The bad news out of South Africa this week is the outbreak of xenophobic violence in some parts of the country. Based on the age-old principle that if something is going badly for you it must be someone else’s fault, foreigners – almost exclusively black people from elsewhere in Africa – must be the cause of the slowing economy and lack of jobs. In the words of Pete Seeger’s song, when will they ever learn?
|Angola minefield. Looks harmless?|
But just for a change I want to report on a good news story from Africa. Land mines. Well, the land mines themselves are not a good news story, quite the opposite. When Portugal decided more or less overnight to pull out of its African colonies of Angola and Mozambique, it left a power vacuum that soon became a battleground for control between competing “liberation” movements, often with the backing of outside powers playing their own dirty games. Among other things, this led to minefields of horrendous proportions, particularly in Angola. Although the war there ended in 2002, most of the mines remain and they remain active. Often they surround towns that are expanding and need more land for crop growing. The results are inevitable and often horrific.
|High tech mine detector|

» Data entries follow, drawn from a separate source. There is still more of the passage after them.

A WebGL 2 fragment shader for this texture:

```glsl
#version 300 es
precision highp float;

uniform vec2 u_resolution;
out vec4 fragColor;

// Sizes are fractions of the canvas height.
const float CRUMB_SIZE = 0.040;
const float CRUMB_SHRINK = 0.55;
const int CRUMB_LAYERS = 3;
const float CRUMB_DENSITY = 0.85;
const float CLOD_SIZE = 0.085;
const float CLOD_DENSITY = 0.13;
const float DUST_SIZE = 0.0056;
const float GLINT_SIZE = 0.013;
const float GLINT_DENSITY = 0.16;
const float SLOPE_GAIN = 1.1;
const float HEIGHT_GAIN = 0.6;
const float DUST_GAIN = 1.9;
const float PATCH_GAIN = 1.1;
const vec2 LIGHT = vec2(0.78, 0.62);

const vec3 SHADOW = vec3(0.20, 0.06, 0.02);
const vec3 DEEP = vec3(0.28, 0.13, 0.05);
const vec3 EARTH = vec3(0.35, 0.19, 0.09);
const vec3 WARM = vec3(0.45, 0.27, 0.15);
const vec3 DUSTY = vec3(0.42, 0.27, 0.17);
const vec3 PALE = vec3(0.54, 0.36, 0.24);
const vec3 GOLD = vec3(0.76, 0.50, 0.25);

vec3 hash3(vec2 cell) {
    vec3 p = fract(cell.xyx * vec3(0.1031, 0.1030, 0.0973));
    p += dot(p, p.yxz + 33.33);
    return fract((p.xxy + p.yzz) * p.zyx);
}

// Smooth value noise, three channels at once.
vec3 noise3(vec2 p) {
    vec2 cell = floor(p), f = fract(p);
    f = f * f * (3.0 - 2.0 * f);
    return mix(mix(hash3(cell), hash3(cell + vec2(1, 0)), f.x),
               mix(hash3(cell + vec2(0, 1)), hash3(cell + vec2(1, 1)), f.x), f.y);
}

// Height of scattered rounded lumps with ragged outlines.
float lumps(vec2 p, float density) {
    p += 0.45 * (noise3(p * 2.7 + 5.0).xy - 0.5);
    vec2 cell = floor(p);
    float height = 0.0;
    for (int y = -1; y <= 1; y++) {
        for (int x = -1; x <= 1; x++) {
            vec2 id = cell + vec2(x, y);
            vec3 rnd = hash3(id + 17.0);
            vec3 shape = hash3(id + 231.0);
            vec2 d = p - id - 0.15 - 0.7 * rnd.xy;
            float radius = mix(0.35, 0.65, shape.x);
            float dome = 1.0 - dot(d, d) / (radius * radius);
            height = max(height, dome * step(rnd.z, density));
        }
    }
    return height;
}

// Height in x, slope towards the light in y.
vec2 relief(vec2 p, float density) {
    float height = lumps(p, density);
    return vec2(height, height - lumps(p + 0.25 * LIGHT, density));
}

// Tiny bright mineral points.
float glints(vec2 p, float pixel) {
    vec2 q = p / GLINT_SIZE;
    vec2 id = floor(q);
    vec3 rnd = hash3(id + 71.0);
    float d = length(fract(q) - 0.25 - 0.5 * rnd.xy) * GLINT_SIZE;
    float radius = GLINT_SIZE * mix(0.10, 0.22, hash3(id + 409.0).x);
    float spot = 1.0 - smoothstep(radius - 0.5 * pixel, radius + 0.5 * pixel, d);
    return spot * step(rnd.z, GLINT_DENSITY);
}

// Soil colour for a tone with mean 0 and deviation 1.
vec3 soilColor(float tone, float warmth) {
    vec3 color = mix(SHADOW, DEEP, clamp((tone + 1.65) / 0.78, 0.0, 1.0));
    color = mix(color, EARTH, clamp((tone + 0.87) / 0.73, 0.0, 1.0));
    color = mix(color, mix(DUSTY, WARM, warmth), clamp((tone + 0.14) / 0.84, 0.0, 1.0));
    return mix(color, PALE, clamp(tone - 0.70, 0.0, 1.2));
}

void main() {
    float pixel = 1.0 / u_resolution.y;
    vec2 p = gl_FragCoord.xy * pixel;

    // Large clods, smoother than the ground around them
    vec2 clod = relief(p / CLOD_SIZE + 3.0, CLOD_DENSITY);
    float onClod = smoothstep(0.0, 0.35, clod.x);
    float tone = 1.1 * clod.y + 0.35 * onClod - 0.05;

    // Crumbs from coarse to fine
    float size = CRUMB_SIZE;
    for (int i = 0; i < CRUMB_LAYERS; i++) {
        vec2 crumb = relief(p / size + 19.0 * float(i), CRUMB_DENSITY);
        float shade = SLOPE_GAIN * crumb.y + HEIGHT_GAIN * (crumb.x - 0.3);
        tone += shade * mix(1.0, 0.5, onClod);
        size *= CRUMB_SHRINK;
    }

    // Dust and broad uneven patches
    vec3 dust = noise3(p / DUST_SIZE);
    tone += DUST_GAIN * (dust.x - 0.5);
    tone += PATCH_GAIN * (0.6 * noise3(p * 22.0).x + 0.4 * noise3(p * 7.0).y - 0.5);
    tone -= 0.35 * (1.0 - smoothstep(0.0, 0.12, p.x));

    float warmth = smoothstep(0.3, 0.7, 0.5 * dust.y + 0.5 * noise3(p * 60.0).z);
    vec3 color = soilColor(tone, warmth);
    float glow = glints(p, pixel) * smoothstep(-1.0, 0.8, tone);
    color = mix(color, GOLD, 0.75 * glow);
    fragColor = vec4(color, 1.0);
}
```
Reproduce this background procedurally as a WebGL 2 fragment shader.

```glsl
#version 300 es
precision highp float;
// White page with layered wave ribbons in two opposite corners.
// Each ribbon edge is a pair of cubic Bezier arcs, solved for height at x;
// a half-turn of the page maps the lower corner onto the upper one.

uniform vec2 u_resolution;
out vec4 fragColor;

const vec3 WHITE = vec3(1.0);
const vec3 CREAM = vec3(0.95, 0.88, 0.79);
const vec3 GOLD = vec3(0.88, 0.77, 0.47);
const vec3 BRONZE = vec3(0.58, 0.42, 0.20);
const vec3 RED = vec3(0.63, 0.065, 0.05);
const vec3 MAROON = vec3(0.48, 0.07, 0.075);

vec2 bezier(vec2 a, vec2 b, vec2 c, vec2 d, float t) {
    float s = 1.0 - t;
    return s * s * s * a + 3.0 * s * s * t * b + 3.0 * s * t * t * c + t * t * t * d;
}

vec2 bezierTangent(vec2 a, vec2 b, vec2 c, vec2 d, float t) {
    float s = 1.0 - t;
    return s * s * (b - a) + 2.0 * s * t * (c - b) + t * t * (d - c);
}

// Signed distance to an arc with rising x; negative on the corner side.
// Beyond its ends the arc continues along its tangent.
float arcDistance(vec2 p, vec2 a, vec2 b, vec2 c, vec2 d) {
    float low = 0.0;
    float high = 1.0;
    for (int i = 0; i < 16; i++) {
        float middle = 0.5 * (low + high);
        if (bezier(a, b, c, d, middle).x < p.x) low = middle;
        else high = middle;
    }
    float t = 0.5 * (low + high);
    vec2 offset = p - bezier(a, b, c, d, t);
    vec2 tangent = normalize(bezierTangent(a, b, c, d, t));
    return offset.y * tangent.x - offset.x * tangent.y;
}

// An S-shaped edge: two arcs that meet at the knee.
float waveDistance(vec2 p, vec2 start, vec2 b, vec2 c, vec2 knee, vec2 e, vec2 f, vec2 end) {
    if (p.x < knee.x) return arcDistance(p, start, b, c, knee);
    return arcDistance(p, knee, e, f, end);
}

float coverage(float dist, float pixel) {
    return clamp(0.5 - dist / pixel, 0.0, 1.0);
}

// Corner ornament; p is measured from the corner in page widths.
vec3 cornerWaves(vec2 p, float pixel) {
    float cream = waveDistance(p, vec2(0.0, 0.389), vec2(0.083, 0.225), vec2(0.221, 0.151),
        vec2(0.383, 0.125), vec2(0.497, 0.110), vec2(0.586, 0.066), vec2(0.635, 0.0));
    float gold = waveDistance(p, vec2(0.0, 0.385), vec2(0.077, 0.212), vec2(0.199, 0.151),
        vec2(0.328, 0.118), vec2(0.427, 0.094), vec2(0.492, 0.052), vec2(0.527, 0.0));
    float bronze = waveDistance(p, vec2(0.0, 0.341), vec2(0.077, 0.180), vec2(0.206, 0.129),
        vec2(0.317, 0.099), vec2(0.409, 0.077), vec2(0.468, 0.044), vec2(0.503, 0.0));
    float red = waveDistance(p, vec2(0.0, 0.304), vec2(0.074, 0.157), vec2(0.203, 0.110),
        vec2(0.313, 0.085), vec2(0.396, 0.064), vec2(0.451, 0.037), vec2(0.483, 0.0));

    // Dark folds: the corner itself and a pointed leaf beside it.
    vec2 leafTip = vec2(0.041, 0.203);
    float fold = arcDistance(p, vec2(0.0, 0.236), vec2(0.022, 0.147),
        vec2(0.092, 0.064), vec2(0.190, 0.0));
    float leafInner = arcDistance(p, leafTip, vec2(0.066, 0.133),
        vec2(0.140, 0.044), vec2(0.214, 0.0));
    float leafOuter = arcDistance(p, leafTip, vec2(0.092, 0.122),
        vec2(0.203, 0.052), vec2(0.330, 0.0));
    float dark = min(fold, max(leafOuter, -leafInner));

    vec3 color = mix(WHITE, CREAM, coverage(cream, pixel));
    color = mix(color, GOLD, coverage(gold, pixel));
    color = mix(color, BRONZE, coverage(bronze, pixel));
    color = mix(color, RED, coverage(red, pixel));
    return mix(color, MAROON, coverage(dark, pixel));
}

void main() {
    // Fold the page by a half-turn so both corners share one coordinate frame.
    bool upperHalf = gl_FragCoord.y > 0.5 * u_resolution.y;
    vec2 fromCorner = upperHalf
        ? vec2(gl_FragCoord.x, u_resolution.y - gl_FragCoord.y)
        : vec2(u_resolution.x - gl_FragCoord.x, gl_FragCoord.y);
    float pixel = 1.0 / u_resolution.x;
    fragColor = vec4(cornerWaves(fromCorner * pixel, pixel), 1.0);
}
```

Clearing the mines is a painstaking and dangerous business. It involves using metal detectors to clear paths and then to work outwards from safe ground. Multiple false alarms bring the process to a halt until the cause can be definitely identified. Various more remote technologies have been tried, including the remote detection of the chemical signatures of the decomposition products of the explosives. The success rate is quite good, but would you be willing to accept “quite good” if you were walking in the area? And these technologies are not cheap.
Dogs have been tried in the past, but there are problems, not the least of which is that they can set off the mines.
Enter the hero of our story, the Gambian Pouched Rat.
It has always seemed to me that the rat has had a very bad rap. They are smart, successful in a wide variety of environments, and tend to clean up after us. Of course, they can transmit diseases, but no one’s perfect. And they are said to make excellent and affectionate pets.
|A hero rat on the job|
But these are working rats. They have an extremely sensitive sense of smell, and can be trained to pick up the scents arising from buried land mines without difficulty. Best of all, they are too light to set off the mines, and they run on guide wires that ensure that their handlers can follow them safely and investigate their discoveries. They have a much lower false alarm rate than metal detectors; the process of clearing an area can proceed more quickly and efficiently. Because they are doing such a great job, they have become known as the Hero Rats. You can see them in action in a recent New York Times video HERE. And if you want to know more about them, and even maybe to “adopt” one (the rats accept Visa and Mastercard), take a look at the Apopo site HERE.
|Did I mention their great whiskers?|
It’s a good news story from Africa – rats to the rescue! Now if we could persuade rats to generate electricity, we might be in with a real chance!
|As one Nose to another...|
Michael – Thursday.